To start a fire, Tampa helped organize a "comprehensive community discussion" Thursday that drew more than 200 people to a St. Petersburg church and featured a high-profile, 14-member panel that included St. Petersburg Mayor Bill Foster and Florida NAACP president Adora Obi Nweze.
For more than two hours, panelists and audience members ticked off potential remedies: more mentors, more engaged parents, more school choice, more God. Some wanted to see more community members volunteering in schools. Some wanted to hear more parents reading bedtime stories to their sons. "Amen," they called, when they liked what they heard. "All right, brother."
By night's end, nobody had threatened to storm the school district administration building, as some parent groups have done with other issues. But long rows of people in the pews at Bethel Community Baptist Church seemed fired up to do something.
"When's the next meeting?" a man in a red ball cap asked. "When we do get pens in our hands and start coming up with solutions?"
There's pain behind Pinellas' jaw-dropping graduation rates. Mystery, too.
The academic plight of black males is not new. Nationwide, they're falling through cracks in the education pipeline at higher rates than other groups. Lower test scores. Higher suspensions. More dropouts. Florida is ground zero, with more black male students than any other state and one of the worst graduation rates.
By some measures, it's even worse in Pinellas.
In August, a national report by the Schott Foundation for Public Education concluded that Pinellas had the lowest graduation rate for black males of any big school district in the country.
The Pinellas school district disputed the foundation's figure — 21 percent in 2008 — and questioned its methodology. It also noted that the district had more ninth-graders a few years ago because of a stricter retention policy, which skewed graduation rates downward.
But Pinellas looks bad when the state crunches numbers, too.
The district's state-computed graduation rate for black males was 53.4 percent in 2008-09 (the 2009-10 figures have not been released yet). That's lower than the state average of 59.4 percent, lower than the 70.7 percent rate in neighboring Hillsborough and lower than 58 of Florida's 67 school districts.
As a whole, black students in Pinellas also do poorly on the FCAT — worse and often far worse on the reading, math and science portions than black students in Florida's other big urban districts.
On Thursday, nobody asked why.
Jim Madden, the district's deputy superintendent and one of the panelists, didn't offer any wonky explanations.
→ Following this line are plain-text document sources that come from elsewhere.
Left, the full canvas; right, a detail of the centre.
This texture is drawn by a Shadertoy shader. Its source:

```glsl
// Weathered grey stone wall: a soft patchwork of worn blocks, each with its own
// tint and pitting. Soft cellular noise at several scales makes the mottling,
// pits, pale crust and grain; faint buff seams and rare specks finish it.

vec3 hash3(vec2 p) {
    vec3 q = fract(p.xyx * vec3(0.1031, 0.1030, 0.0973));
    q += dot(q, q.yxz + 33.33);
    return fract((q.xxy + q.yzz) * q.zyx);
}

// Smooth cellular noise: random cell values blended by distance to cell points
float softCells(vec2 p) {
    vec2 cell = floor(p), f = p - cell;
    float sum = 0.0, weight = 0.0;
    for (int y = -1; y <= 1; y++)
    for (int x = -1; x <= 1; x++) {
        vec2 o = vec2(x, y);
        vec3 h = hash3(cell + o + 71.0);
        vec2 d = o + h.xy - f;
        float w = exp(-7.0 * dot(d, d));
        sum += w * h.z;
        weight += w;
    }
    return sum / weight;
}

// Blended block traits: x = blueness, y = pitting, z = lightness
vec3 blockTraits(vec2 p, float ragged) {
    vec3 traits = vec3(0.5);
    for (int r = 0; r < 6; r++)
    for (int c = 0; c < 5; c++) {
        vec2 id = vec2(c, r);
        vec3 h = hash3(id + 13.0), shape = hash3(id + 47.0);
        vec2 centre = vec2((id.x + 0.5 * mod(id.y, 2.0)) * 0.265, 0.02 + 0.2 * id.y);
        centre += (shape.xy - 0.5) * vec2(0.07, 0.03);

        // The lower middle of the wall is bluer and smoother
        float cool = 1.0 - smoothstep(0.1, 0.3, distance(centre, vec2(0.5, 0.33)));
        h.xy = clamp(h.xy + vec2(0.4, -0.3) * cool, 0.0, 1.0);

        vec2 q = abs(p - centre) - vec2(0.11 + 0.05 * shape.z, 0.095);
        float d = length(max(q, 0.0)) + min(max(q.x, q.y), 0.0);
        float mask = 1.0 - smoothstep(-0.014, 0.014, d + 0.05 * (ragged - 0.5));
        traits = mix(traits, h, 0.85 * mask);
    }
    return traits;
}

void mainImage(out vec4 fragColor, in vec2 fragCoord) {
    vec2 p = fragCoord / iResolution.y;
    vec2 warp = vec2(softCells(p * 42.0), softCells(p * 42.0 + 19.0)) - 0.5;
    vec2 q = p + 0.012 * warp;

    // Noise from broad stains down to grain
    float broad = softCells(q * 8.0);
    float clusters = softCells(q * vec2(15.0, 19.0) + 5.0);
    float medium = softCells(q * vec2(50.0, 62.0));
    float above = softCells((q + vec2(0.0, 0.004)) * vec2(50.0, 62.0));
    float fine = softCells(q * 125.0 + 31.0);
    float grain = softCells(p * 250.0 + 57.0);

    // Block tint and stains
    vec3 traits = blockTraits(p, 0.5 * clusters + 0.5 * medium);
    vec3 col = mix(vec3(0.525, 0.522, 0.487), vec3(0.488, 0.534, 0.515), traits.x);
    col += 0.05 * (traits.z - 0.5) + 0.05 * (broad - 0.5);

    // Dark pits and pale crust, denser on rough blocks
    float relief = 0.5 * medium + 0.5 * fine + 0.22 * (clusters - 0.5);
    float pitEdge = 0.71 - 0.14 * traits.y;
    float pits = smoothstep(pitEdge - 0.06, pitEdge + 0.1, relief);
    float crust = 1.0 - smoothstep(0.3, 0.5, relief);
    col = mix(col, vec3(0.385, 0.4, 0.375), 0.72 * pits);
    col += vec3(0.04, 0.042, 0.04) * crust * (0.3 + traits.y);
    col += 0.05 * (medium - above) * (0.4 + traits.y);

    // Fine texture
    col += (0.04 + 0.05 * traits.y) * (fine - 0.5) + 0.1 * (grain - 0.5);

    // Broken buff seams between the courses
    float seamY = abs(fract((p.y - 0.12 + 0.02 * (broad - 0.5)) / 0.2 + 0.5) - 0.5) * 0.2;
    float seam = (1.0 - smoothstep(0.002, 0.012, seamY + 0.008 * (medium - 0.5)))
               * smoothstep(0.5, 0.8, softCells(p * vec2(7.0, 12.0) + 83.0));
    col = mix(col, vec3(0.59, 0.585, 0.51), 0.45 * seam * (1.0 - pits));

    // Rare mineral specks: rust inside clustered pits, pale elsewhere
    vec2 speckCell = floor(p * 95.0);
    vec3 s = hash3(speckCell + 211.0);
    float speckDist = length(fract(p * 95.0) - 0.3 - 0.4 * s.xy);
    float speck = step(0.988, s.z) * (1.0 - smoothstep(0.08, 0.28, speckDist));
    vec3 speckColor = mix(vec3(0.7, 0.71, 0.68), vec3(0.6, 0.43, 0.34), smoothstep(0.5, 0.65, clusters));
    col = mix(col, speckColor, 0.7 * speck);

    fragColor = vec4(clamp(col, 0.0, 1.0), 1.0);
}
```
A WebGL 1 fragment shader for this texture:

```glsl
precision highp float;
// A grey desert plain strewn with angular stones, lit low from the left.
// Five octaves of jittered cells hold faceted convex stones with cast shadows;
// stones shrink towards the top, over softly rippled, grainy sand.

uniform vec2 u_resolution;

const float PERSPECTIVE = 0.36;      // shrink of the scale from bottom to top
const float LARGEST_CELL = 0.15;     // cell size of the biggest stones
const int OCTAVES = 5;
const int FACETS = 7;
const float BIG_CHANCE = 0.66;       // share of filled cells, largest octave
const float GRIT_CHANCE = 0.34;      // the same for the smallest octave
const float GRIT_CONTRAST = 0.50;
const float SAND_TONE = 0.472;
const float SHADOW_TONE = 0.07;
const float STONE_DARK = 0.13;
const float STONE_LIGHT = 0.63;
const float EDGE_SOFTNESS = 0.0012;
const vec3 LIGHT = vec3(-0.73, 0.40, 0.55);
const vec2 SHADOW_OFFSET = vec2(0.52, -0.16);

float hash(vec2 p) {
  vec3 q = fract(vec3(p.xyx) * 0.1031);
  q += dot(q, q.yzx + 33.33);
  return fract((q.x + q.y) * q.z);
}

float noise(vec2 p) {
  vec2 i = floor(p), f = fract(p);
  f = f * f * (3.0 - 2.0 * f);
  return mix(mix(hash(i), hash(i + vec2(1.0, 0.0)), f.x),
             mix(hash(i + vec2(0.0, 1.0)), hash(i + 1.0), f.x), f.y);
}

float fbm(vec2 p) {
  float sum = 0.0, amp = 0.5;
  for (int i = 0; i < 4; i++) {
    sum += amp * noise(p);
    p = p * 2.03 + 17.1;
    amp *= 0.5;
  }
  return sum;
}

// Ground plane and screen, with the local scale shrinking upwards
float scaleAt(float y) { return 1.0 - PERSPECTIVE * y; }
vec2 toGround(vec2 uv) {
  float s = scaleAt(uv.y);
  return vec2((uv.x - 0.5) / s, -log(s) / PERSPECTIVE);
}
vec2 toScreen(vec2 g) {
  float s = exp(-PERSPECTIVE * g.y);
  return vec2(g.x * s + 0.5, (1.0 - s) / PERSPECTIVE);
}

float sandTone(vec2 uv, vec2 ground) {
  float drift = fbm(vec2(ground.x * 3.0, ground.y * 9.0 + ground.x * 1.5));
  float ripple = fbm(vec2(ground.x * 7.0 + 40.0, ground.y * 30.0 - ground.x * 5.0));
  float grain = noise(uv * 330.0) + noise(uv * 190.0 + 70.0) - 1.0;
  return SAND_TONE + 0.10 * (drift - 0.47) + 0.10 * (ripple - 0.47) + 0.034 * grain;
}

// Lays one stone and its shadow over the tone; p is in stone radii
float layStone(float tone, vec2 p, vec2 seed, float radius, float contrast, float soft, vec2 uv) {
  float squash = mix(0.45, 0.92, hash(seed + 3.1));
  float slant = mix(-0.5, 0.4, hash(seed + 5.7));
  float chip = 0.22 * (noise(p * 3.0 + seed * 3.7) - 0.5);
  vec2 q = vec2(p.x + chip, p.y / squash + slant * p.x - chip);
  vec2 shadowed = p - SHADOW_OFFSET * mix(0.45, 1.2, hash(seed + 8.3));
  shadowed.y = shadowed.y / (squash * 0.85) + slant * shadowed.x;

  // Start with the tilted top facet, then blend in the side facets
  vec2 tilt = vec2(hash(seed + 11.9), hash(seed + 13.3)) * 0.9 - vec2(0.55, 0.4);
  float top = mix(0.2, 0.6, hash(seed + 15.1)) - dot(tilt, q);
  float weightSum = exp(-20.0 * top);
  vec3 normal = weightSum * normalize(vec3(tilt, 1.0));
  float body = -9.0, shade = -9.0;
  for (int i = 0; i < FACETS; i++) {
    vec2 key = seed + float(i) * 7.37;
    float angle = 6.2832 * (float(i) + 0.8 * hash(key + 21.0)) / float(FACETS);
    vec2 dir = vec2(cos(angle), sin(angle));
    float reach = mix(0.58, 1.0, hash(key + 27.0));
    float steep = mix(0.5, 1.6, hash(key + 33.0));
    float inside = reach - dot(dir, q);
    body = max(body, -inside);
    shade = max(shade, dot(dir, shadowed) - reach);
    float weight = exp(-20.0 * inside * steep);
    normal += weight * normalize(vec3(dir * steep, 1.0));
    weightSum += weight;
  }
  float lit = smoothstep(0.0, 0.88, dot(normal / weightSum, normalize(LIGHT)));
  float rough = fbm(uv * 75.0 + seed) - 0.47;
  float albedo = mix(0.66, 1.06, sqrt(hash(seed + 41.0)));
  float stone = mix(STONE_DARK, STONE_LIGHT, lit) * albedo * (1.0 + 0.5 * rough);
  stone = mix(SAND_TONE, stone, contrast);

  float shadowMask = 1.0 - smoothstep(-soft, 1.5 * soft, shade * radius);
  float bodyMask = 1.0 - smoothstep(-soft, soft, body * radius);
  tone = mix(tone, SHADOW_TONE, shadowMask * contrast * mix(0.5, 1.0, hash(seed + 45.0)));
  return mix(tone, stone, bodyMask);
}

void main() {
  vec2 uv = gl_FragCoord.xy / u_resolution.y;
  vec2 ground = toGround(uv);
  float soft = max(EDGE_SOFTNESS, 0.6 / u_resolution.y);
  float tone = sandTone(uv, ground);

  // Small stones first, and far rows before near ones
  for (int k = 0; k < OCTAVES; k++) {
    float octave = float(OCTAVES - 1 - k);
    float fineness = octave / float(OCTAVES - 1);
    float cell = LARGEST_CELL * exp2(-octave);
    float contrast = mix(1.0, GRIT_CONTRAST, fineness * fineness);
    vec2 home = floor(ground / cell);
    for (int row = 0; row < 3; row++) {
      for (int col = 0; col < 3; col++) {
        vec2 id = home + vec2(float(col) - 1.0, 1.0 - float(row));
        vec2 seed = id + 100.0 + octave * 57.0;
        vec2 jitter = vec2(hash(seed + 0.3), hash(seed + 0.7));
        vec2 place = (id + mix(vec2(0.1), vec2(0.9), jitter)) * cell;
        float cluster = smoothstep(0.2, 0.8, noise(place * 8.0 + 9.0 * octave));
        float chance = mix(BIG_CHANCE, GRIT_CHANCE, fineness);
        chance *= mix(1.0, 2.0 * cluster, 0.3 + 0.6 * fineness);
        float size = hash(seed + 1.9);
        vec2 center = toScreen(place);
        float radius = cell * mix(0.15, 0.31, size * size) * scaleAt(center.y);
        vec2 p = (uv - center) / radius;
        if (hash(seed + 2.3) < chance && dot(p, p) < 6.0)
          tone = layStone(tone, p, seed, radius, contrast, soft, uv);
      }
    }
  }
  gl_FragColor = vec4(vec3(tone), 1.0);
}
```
Whether it's 21 percent or 53 percent, he told the crowd, "it's still unacceptable."
In 33 years in public education, he continued, this was the first time he had seen a meeting like this one. "Wouldn't it be nice if instead of closing schools, we could close prisons?" he said. "Let's get together and do it."
There was no shortage of ideas on where to begin.
Joseph Smiley, the dean of social and behavioral science at St. Petersburg College, said research shows black male students benefit academically when black male adults serve as mentors. Make that a top goal, he told the group, and get on it now.
"We ought to say every African American male in this county will have a committed mentor in the next four months," he said.
Smiley and others also stressed parental involvement and a flip-side issue that doesn't get much attention: parental education.
After another panelist got a standing ovation for detailing how she helped her son through school, Gibbs High principal Kevin Gordon was asked if she was the exception to the rule. "I'm going to say she's the model," he said diplomatically.
Plenty of parents want to help their kids succeed, he continued. But some are weighed down by two or three jobs, or saddled with substance abuse or other problems. Others just flat-out don't know how to help.
"Getting them to school is sometimes the most parental involvement they know how to do," he said. "We have to augment that. We have to help our parents who don't know how."
Some suggested that public schools had failed black males. And that private schools would do better.
"Let's look at the statistics when the God factor is included," said Nation of Islam student minister Louis Muhammad. "Public schools have long ago lost their grip on the intellectual interest of our children. They're not stupid. They're disinterested."
DeVere Beard, the head of Academy Prep, a St. Petersburg private school, told the crowd that 87 percent of his fifth- through eighth-grade students, most of whom are black, go on to graduate from high school. The highly regarded prep school mandates longer school days and school years and puts a heavy emphasis on character education.
Pinellas does not have a public school like it.
"We have solutions," Beard said. "I want it to be replicated."
Ron Matus can be reached at firstname.lastname@example.org or (727) 893-8873.